WLTP Basics FAQ
While the WLTP procedure has been adopted on international level, vehicle taxation is still a country-specific matter. Therefore, governments are expected to adjust local legislation in order to clarify any uncertainty regarding the impact on vehicle-related taxation. To this date, no detailed information from the countries is available. But it is assumed that the taxation for the vehicles will rise, especially in countries that tax according to CO2 values (environmental tax, road tax, etc.).
WLTP is a legally binding certification requirement and applies equally to all manufacturers.
WLTP was introduced in the EU-28 countries as well as in Norway, Iceland, Switzerland (and Liechtenstein) and the EU user states Turkey and Israel.
In principle, the change to WLTP does not change the way vehicles are already approved. In the first step of the introduction from September 1st 2017, WLTP is initially relevant for new type approvals. The manufacturers must apply to the relevant competent authorities if they want to place a new vehicle on the market or if a model is subject to significant technical modifications. From September 1st 2018, the WLTP guidelines are then mandatory for all new registrations.
In many countries, car taxation is partly measured by the CO2 emissions of a vehicle. However, the extent to which the new test procedure affects this regulation has not yet been clarified to date (as of September 2017) and is still regulated by national law.

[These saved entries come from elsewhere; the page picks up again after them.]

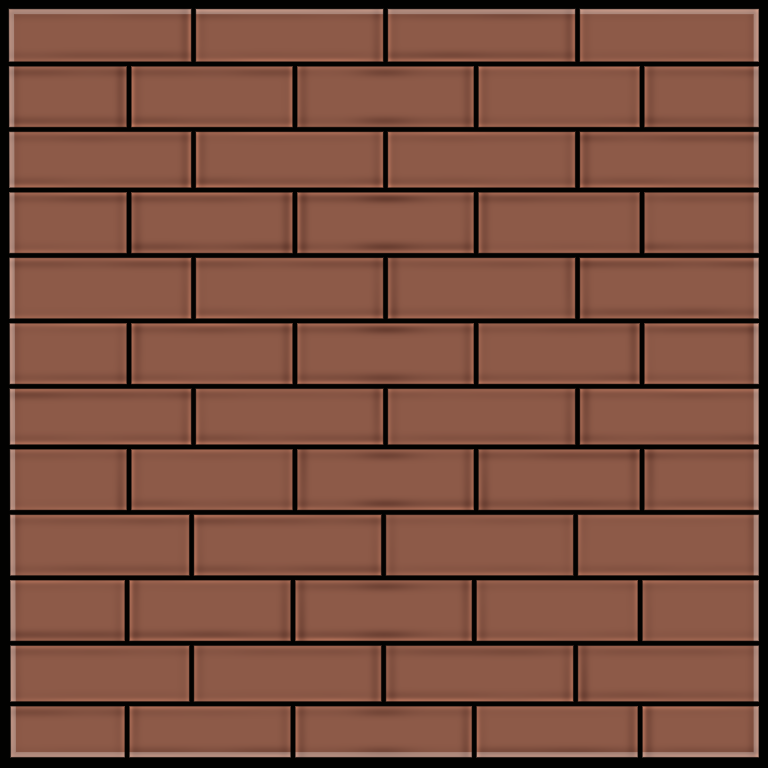
A three.js fragment shader for this texture:

```glsl
// Twelve courses of bevelled red-brown brick in black joints, inside a pale-edged panel.
varying vec2 vUv;

float hash(vec2 p) {
  return fract(sin(dot(p, vec2(127.1, 311.7))) * 4375.85);
}

float bump(float d, float width) {
  return exp(-d * d / (width * width));
}

// Height of the joint above a course, measured down, with uneven course heights.
float jointHeight(float course) {
  return course / 12.0 + mod(course + 1.0, 4.0) * 0.0016 - 0.0026 + 0.0003 * (course - 3.0);
}

// Worn bevel of one brick side: a copper rim, then a soft inner shadow.
vec3 bevel(float d, float along, vec2 id, float stain) {
  float rim = mix(0.35, 1.0, hash(id));
  float shade = mix(0.1, 0.9, hash(id + 7.3));
  float phase = 6.28 * hash(id + 3.1);
  float wear = 0.75 + 0.17 * sin(along * 23.0 + phase) + 0.08 * sin(along * 57.0 - phase);
  vec3 light = vec3(0.16, 0.10, 0.075) * rim * wear * bump(d - 0.001, 0.0032);
  vec3 dark = vec3(0.11, 0.085, 0.07) * (shade * wear + stain) * bump(d - 0.008, 0.006);
  return light - dark;
}

void main() {
  float x = vUv.x;
  float down = 1.0 - vUv.y;
  float halfJoint = 0.0031;

  // Course and its vertical extent
  float course = 0.0;
  for (int k = 1; k < 12; k++) course += step(jointHeight(float(k)), down);
  float top = max(jointHeight(course) + halfJoint, 0.0117);
  float bottom = min(jointHeight(course + 1.0) - halfJoint, 0.986);

  // Bricks along the course; offset courses have a wider middle brick
  float offsetCourse = mod(course, 2.0);
  float shifted = x - 0.502 + 0.0025 * step(7.5, course);
  float narrowed = shifted - clamp(shifted, -0.01, 0.01);
  float pitch = mix(0.25, 0.216, offsetCourse);
  float cell = mix(shifted / 0.25, narrowed / 0.216 + 0.5, offsetCourse);
  vec2 id = vec2(course, floor(cell)) * 1.37;

  // Distances inward from each side of the brick and from the panel rim
  float panelLeft = x - mix(0.0115, 0.014, down);
  float panelRight = 0.988 - x;
  float left = min(fract(cell) * pitch - halfJoint, panelLeft);
  float right = min((1.0 - fract(cell)) * pitch - halfJoint, panelRight);
  float above = down - top;
  float below = bottom - down;
  float inside = min(min(left, right), min(above, below));
  float panelEdge = min(min(panelLeft, panelRight), min(down - 0.0117, 0.986 - down));

  // Brick face with four bevels and a stain under the central joint
  float stain = 0.7 * offsetCourse * bump(shifted, 0.035);
  vec3 brick = vec3(0.553, 0.353, 0.282);
  brick += bevel(left, down, id + 0.11, 0.0);
  brick += bevel(right, down, id + 0.37, 0.0);
  brick += bevel(above, x, id + 0.59, stain);
  brick += bevel(below, x, id + 0.83, stain);

  // Pale translucent band around the panel
  float band = 1.0 - smoothstep(0.0058, 0.0076, panelEdge);
  brick = mix(brick, vec3(1.0), 0.28 * band);

  vec3 joint = vec3(0.008, 0.006, 0.003);
  gl_FragColor = vec4(mix(joint, brick, smoothstep(-0.0011, 0.0013, inside)), 1.0);
}
```
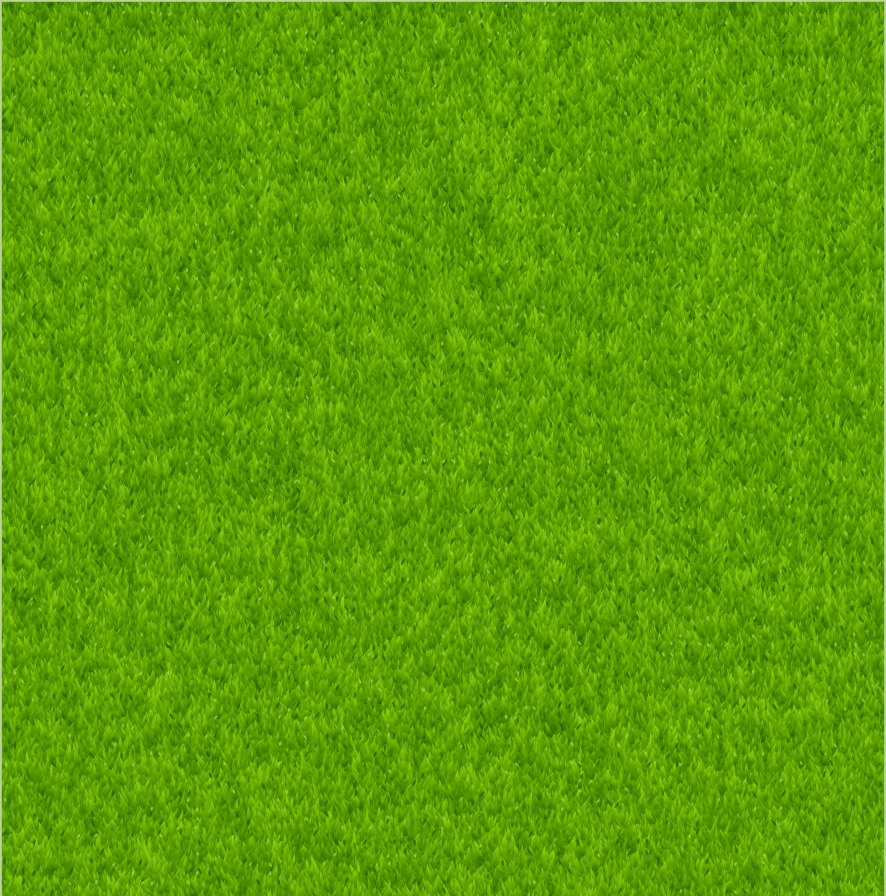
A WebGL 2 fragment shader for this texture:

```glsl
#version 300 es
precision highp float;

uniform vec2 u_resolution;
out vec4 fragColor;

float hash(vec2 cell, float seed) {
  return fract(sin(dot(cell, vec2(127.1, 311.7)) + seed * 74.7) * 43758.5453);
}

float valueNoise(vec2 p, float seed) {
  vec2 cell = floor(p);
  vec2 f = fract(p);
  f = f * f * (3.0 - 2.0 * f);
  float low = mix(hash(cell, seed), hash(cell + vec2(1.0, 0.0), seed), f.x);
  float high = mix(hash(cell + vec2(0.0, 1.0), seed), hash(cell + vec2(1.0), seed), f.x);
  return mix(low, high, f.y);
}

// Light and dark tufts, centred on zero
float tuftTone(vec2 p) {
  float fine = valueNoise(p * vec2(88.0, 76.0), 1.0);
  float broad = valueNoise(p * 30.0, 2.0);
  return 0.56 * (fine - 0.5) + 0.08 * (broad - 0.5);
}

// Tapered, curved blade; offset is measured from its root
float bladeMask(vec2 offset, float len, float lean, float halfWidth, float soft) {
  float along = clamp(offset.y / len, 0.0, 1.0);
  float width = halfWidth * (1.0 - along * along);
  float side = abs(offset.x - lean * along) - width;
  float ends = max(-offset.y, offset.y - len);
  return 1.0 - smoothstep(-soft, soft, max(side, ends));
}

// Blades are layered from the far rows to the near rows
float grassTone(vec2 p, vec2 density, float soft) {
  vec2 home = floor(p * density);
  float tone = 0.35 + tuftTone(p);
  for (int row = 0; row >= -3; row--) {
    for (int column = -2; column <= 2; column++) {
      vec2 cell = home + vec2(column, row);
      vec2 root = (cell + vec2(hash(cell, 3.0), hash(cell, 4.0))) / density;
      float len = mix(0.006, 0.0145, hash(cell, 5.0));
      float lean = 0.011 * (hash(cell, 6.0) - 0.5);
      vec2 offset = p - root;
      float mask = bladeMask(offset, len, lean, 0.0023, soft);
      float along = clamp(offset.y / len, 0.0, 1.0);
      float bladeTone = 0.6 + tuftTone(root)
        + 0.76 * (hash(cell, 7.0) - 0.5) + 0.76 * (along - 0.52);
      tone = mix(tone, bladeTone, mask);
    }
  }
  return tone;
}

vec3 grassColor(float tone) {
  vec3 shade = vec3(0.24, 0.49, 0.0);
  vec3 middle = vec3(0.35, 0.61, 0.0);
  vec3 sunlit = vec3(0.47, 0.73, 0.03);
  float t = clamp(tone, -0.3, 1.25);
  return t < 0.5 ? mix(shade, middle, t * 2.0) : mix(middle, sunlit, t * 2.0 - 1.0);
}

// Sparse slanted specks, at most one in each cell
float speckMask(vec2 p, float density, float chance, vec2 size, float seed, float soft) {
  vec2 cell = floor(p * density);
  vec2 jitter = vec2(hash(cell, seed), hash(cell, seed + 1.0));
  vec2 offset = p - (cell + mix(vec2(0.35), vec2(0.65), jitter)) / density;
  offset.x -= offset.y * 1.4 * (hash(cell, seed + 2.0) - 0.5);
  float distanceOut = (length(offset / size) - 1.0) * min(size.x, size.y);
  float present = step(hash(cell, seed + 3.0), chance);
  return present * (1.0 - smoothstep(-soft, soft, distanceOut));
}

void main() {
  vec2 p = gl_FragCoord.xy / u_resolution.y;
  float aspect = u_resolution.x / u_resolution.y;
  float pixel = 1.0 / u_resolution.y;
  float soft = 0.7 * pixel;

  // Turf with fine grain, slightly darker along the top
  float tone = grassTone(p, vec2(236.0, 205.0), soft);
  tone += 0.3 * (valueNoise(p * vec2(260.0, 190.0), 8.0) - 0.5);
  tone -= 0.08 * smoothstep(0.94, 1.0, p.y);
  vec3 color = grassColor(tone);

  // Deep gaps and bright tips
  float gap = speckMask(p, 92.0, 0.1, vec2(0.0015, 0.0034), 11.0, soft);
  float tip = speckMask(p, 98.0, 0.06, vec2(0.0013, 0.002), 21.0, soft);
  color = mix(color, vec3(0.14, 0.37, 0.0), 0.75 * gap);
  color = mix(color, vec3(0.66, 0.83, 0.32), 0.75 * tip);

  // Thin pale rim on the left, right and top
  float edge = min(min(p.x, aspect - p.x), 1.0 - p.y);
  float rim = 1.0 - smoothstep(-soft, soft, edge - 0.002);
  color = mix(color, vec3(0.74, 0.83, 0.6), rim);

  fragColor = vec4(color, 1.0);
}
```
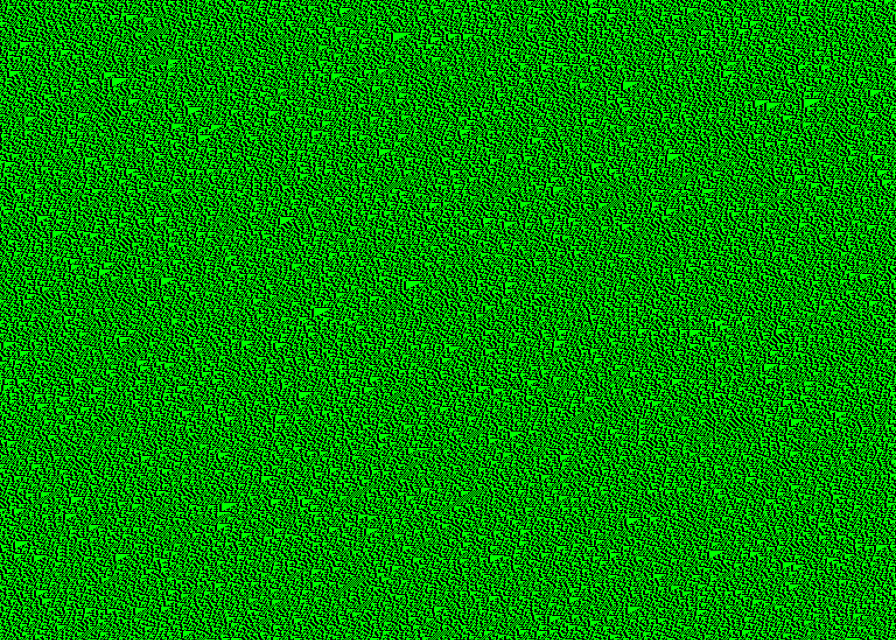
Reproduce this pattern procedurally as a Shadertoy shader.

```glsl
// A field of small green right triangles grown by a sheared one-dimensional cellular automaton.

const float CELLS_ACROSS = 768.0; // automaton cells along the canvas width
const int BAND_ROWS = 55;         // rows grown from one random seed row
const int MAX_FOOTPRINT = 4;      // most cells one pixel may span
const float GAIN = 1.2;           // brightens the partly covered pixels
const vec3 BLACK = vec3(0.0);
const vec3 GREEN = vec3(0.0, 1.0, 0.0);

uint hash(uint x) {
    x ^= x >> 16u;
    x *= 0x7feb352du;
    x ^= x >> 15u;
    x *= 0x846ca68bu;
    return x ^ (x >> 16u);
}

// 32 random cells of a seed row
uint seedWord(int word, int band) {
    return hash(uint(word) + hash(uint(band) + 77u));
}

// 128 random cells that begin at the given column
uvec4 seedCells(int column, int band) {
    int word = column >> 5;
    uint offset = uint(column & 31);
    uvec4 low, high;
    for (int i = 0; i < 4; i++) {
        low[i] = seedWord(word + i, band);
        high[i] = seedWord(word + i + 1, band);
    }
    return (low >> offset) | ((high << 1u) << (31u - offset));
}

// Moves all cells towards the first bit, carrying between words
uvec4 shiftCells(uvec4 cells, uint n) {
    uvec4 next = uvec4(cells.yzw, 0u);
    return (cells >> n) | (next << (32u - n));
}

// A cell copies its second right neighbour, flipped when it or its first
// right neighbour is alive. Random rows stay random, so seeds need no settling.
uvec4 grow(uvec4 cells) {
    return shiftCells(cells, 2u) ^ (cells | shiftCells(cells, 1u));
}

// Share of the span [start, start + size] that lies in a unit cell
float overlap(float cell, float start, float size) {
    return max(min(cell + 1.0, start + size) - max(cell, start), 0.0) / size;
}

// Share of live cells along one row of the pixel footprint
float liveShare(uint cells, float start, float size) {
    float share = 0.0;
    for (int i = 0; i <= MAX_FOOTPRINT; i++) {
        float alive = float((cells >> uint(i)) & 1u);
        share += alive * overlap(float(i), start, size);
    }
    return share;
}

// Area average of the automaton over a square footprint
float automaton(vec2 corner, float size) {
    ivec2 first = ivec2(floor(corner));
    vec2 start = corner - vec2(first);
    int band = first.y / BAND_ROWS;
    int age = first.y - band * BAND_ROWS;

    uvec4 cells = seedCells(first.x, band);
    for (int i = 0; i < age; i++) cells = grow(cells);

    float share = 0.0;
    for (int row = 0; row <= MAX_FOOTPRINT; row++) {
        share += liveShare(cells.x, start.x, size) * overlap(float(row), start.y, size);
        cells = grow(cells);
    }
    return share;
}

void mainImage(out vec4 fragColor, in vec2 fragCoord) {
    // Cell coordinates, with rows running downwards
    float cellsPerPixel = CELLS_ACROSS / iResolution.x;
    float footprint = min(cellsPerPixel, float(MAX_FOOTPRINT));
    vec2 position = vec2(fragCoord.x, iResolution.y - fragCoord.y) * cellsPerPixel;

    // Keep coordinates positive beyond the canvas border
    vec2 corner = position + float(BAND_ROWS) - 0.5 * footprint;
    float light = min(GAIN * (1.0 - automaton(corner, footprint)), 1.0);
    fragColor = vec4(mix(BLACK, GREEN, light), 1.0);
}
```
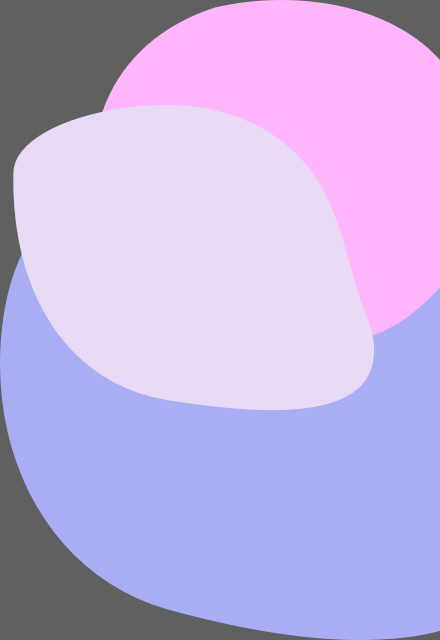
Reproduce this background procedurally as a Shadertoy shader.

```glsl
// Three flat pastel blobs overlapping on a grey ground.
// Each outline is a closed loop of cubic Bezier arcs, walked in short chords
// to get a signed distance, which gives a smooth-edged fill.

#define GRID   vec2(528.0, 768.0)   // design units across the canvas, y down
#define ARCS   6                    // Bezier arcs per blob
#define CHORDS 20                   // straight pieces per arc
#define GREY   vec3(0.376)
#define BLUE   vec3(0.659, 0.678, 0.957)
#define PINK   vec3(1.000, 0.710, 0.984)
#define LILAC  vec3(0.910, 0.851, 0.961)

const int POINTS = 3 * ARCS;

// Outlines: anchor, handle, handle, then the next anchor; the loop closes itself.
const vec2 lowerBlob[POINTS] = vec2[POINTS](
    vec2(27, 303),  vec2(8, 342),   vec2(0, 390),
    vec2(0, 437),   vec2(0, 575),   vec2(75, 695),
    vec2(200, 731), vec2(280, 753), vec2(360, 768),
    vec2(430, 768), vec2(465, 768), vec2(500, 765),
    vec2(528, 757), vec2(900, 640), vec2(900, 200),
    vec2(528, 200), vec2(300, 100), vec2(90, 180));

const vec2 upperBlob[POINTS] = vec2[POINTS](
    vec2(115, 165), vec2(128, 90),  vec2(180, 34),
    vec2(258, 9),   vec2(284, 3),   vec2(311, 0),
    vec2(338, 0),   vec2(415, 0),   vec2(486, 25),
    vec2(528, 72),  vec2(600, 152), vec2(600, 270),
    vec2(528, 345), vec2(505, 370), vec2(479, 391),
    vec2(447, 403), vec2(300, 450), vec2(110, 330));

const vec2 frontBlob[POINTS] = vec2[POINTS](
    vec2(16, 208),  vec2(16, 160),  vec2(110, 126),
    vec2(200, 126), vec2(280, 126), vec2(345, 160),
    vec2(380, 215), vec2(413, 267), vec2(418, 325),
    vec2(440, 380), vec2(446, 394), vec2(449, 408),
    vec2(449, 421), vec2(449, 513), vec2(296, 495),
    vec2(200, 480), vec2(80, 460),  vec2(13, 350));

vec2 cubicBezier(vec2 a, vec2 b, vec2 c, vec2 d, float t) {
    vec2 ab = mix(a, b, t), bc = mix(b, c, t), cd = mix(c, d, t);
    return mix(mix(ab, bc, t), mix(bc, cd, t), t);
}

float segmentDistance(vec2 p, vec2 a, vec2 b) {
    vec2 ap = p - a, ab = b - a;
    return length(ap - ab * clamp(dot(ap, ab) / dot(ab, ab), 0.0, 1.0));
}

// Signed distance to a closed outline, negative inside (even-odd rule).
float blobDistance(vec2 p, vec2 outline[POINTS]) {
    float nearest = 1e5, side = 1.0;
    vec2 from = outline[0];
    for (int i = 0; i < POINTS; i += 3) {
        vec2 a = outline[i], b = outline[i + 1], c = outline[i + 2];
        vec2 d = outline[(i + 3) % POINTS];
        for (int k = 1; k <= CHORDS; k++) {
            vec2 to = cubicBezier(a, b, c, d, float(k) / float(CHORDS));
            nearest = min(nearest, segmentDistance(p, from, to));
            if ((from.y > p.y) != (to.y > p.y)) {
                float crossing = mix(from.x, to.x, (p.y - from.y) / (to.y - from.y));
                if (p.x < crossing) side = -side;
            }
            from = to;
        }
    }
    return side * nearest;
}

// Coverage of a fill whose edge is one screen sample wide.
float coverage(float dist, float sampleSize) {
    return clamp(0.5 - dist / sampleSize, 0.0, 1.0);
}

void mainImage(out vec4 fragColor, in vec2 fragCoord) {
    vec2 uv = fragCoord / iResolution.xy;
    vec2 p = vec2(uv.x, 1.0 - uv.y) * GRID;
    float sampleSize = GRID.y / iResolution.y;

    // Paint from back to front.
    vec3 color = GREY;
    color = mix(color, BLUE,  coverage(blobDistance(p, lowerBlob), sampleSize));
    color = mix(color, PINK,  coverage(blobDistance(p, upperBlob), sampleSize));
    color = mix(color, LILAC, coverage(blobDistance(p, frontBlob), sampleSize));
    fragColor = vec4(color, 1.0);
}
```
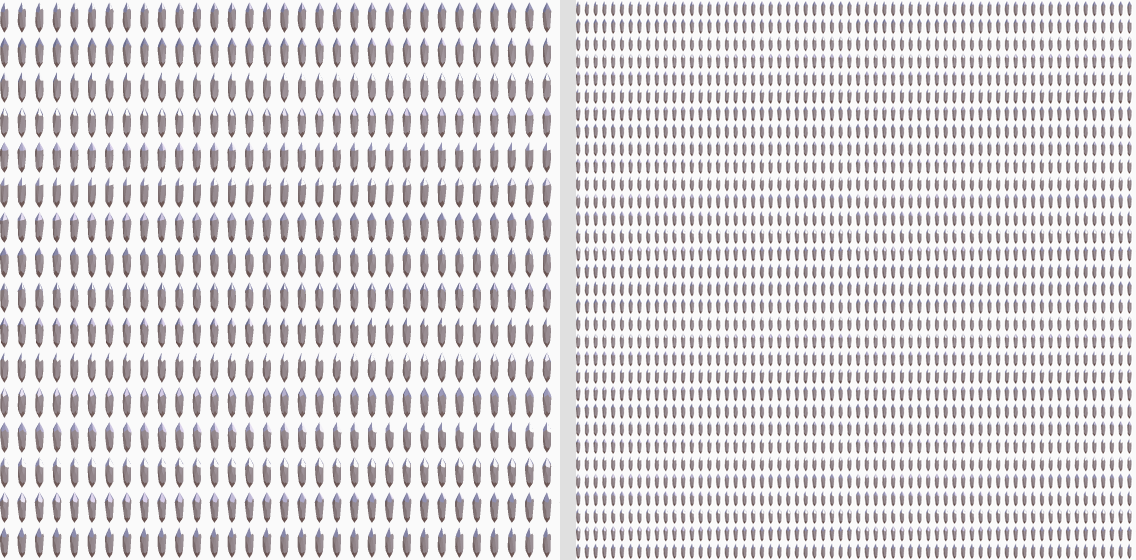
Left, the tile; right, the same tile 2 across and 2 down.
Reproduce this pattern procedurally as a three.js fragment shader.

```glsl
varying vec2 vUv;

const float TAU = 6.2831853;
const vec2 GRID = vec2(32.0, 16.0);
const float SIDES = 6.0;
const float HALF_HEIGHT = 0.44;
const vec3 PAPER = vec3(0.98);

float hash(vec2 p) {
  return fract(sin(dot(p, vec2(127.1, 311.7))) * 4375.85);
}

// Slope and reach of a facet plane: radius + slope * height = reach
vec2 facetPlane(float ring, float jitter) {
  if (ring < 0.5) {
    float cap = 0.46 + 0.16 * jitter;
    return vec2(cap, cap * HALF_HEIGHT);
  }
  if (ring < 1.5) return vec2(0.04 + 0.12 * jitter, 0.112);
  if (ring < 2.5) return vec2(-0.11 + 0.1 * jitter, 0.113);
  float point = 0.55 + 0.14 * jitter;
  return vec2(-point, point * HALF_HEIGHT);
}

// Taupe body, blue cap with a passing glint, brown point
vec3 facetColor(vec3 normal, float tone) {
  float light = dot(normal, normalize(vec3(0.45, 0.4, 0.8)));
  float diffuse = clamp(light * 0.9 + 0.3 * (tone - 0.5), 0.0, 1.0);
  vec3 body = mix(vec3(0.45, 0.39, 0.39), vec3(0.65, 0.61, 0.64), diffuse);
  vec3 point = mix(vec3(0.39, 0.30, 0.29), vec3(0.48, 0.40, 0.39), diffuse);
  vec3 cap = mix(vec3(0.40, 0.41, 0.54), vec3(0.63, 0.62, 0.75), diffuse);
  cap = mix(cap, vec3(0.87, 0.83, 0.93), smoothstep(0.86, 0.95, light));
  cap = mix(cap, PAPER, smoothstep(0.94, 0.98, light));
  vec3 color = mix(body, point, smoothstep(0.05, 0.4, -normal.y));
  return mix(color, cap, smoothstep(0.15, 0.3, normal.y));
}

// Front view of a convex crystal bounded by four rings of planes
vec3 crystal(vec2 p, float turn) {
  if (abs(p.x) > 0.16 || abs(p.y) > HALF_HEIGHT) return PAPER;
  float front = 10.0;
  float back = -10.0;
  vec3 normal = vec3(0.0, 0.0, 1.0);
  float tone = 0.5;
  for (float ring = 0.0; ring < 4.0; ring++) {
    for (float side = 0.0; side < SIDES; side++) {
      vec2 id = vec2(side, ring);
      float jitter = hash(id + 3.7) - 0.5;
      vec2 plane = facetPlane(ring, jitter);
      float stagger = ring > 1.5 && ring < 2.5 ? 0.5 : 0.0;
      float skew = 0.25 * (hash(id + 8.3) - 0.5);
      float angle = TAU / SIDES * (side + 0.42 + stagger + skew) - turn;
      vec3 facing = vec3(sin(angle), plane.x, cos(angle));
      float depth = (plane.y - dot(facing.xy, p)) / facing.z;
      if (facing.z < 0.0) {
        back = max(back, depth);
      } else if (depth < front) {
        front = depth;
        normal = normalize(facing);
        tone = hash(id + 1.9);
      }
    }
  }
  return front > back ? facetColor(normal, tone) : PAPER;
}

// One full turn spread over all cells, read from the top row down
vec3 crystalGrid(vec2 uv) {
  vec2 grid = uv * GRID + vec2(0.25, 0.0);
  vec2 cell = mod(floor(grid), GRID);
  vec2 local = fract(grid) - 0.5;
  local.x *= GRID.y / GRID.x;
  float frame = (GRID.y - 1.0 - cell.y) * GRID.x + cell.x;
  return crystal(local, TAU * frame / (GRID.x * GRID.y));
}

void main() {
  // Average a 3 by 3 block of samples to smooth every edge
  vec2 footprint = fwidth(vUv);
  vec3 sum = vec3(0.0);
  for (float j = -1.0; j < 2.0; j++) {
    for (float i = -1.0; i < 2.0; i++) {
      sum += crystalGrid(vUv + vec2(i, j) / 3.0 * footprint);
    }
  }
  gl_FragColor = vec4(sum / 9.0, 1.0);
}
```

Optional extras can alter the weight or the aerodynamics of the vehicle and thus also affect fuel consumption and emissions. In the selection of special equipment during the configuration of a vehicle, it will therefore be recognisable in the future, how the CO2 value of the vehicle changes.
In reality, the consumption and CO2 emissions of a vehicle are dependent on a number of factors, which can not be reconstructed in the laboratory with WLTP 1: 1. A key factor here are the different driving styles. This means that if two drivers drive the exact same vehicle under the exact same conditions in real road traffic, different values will necessarily result, for example, by individual acceleration and braking behavior.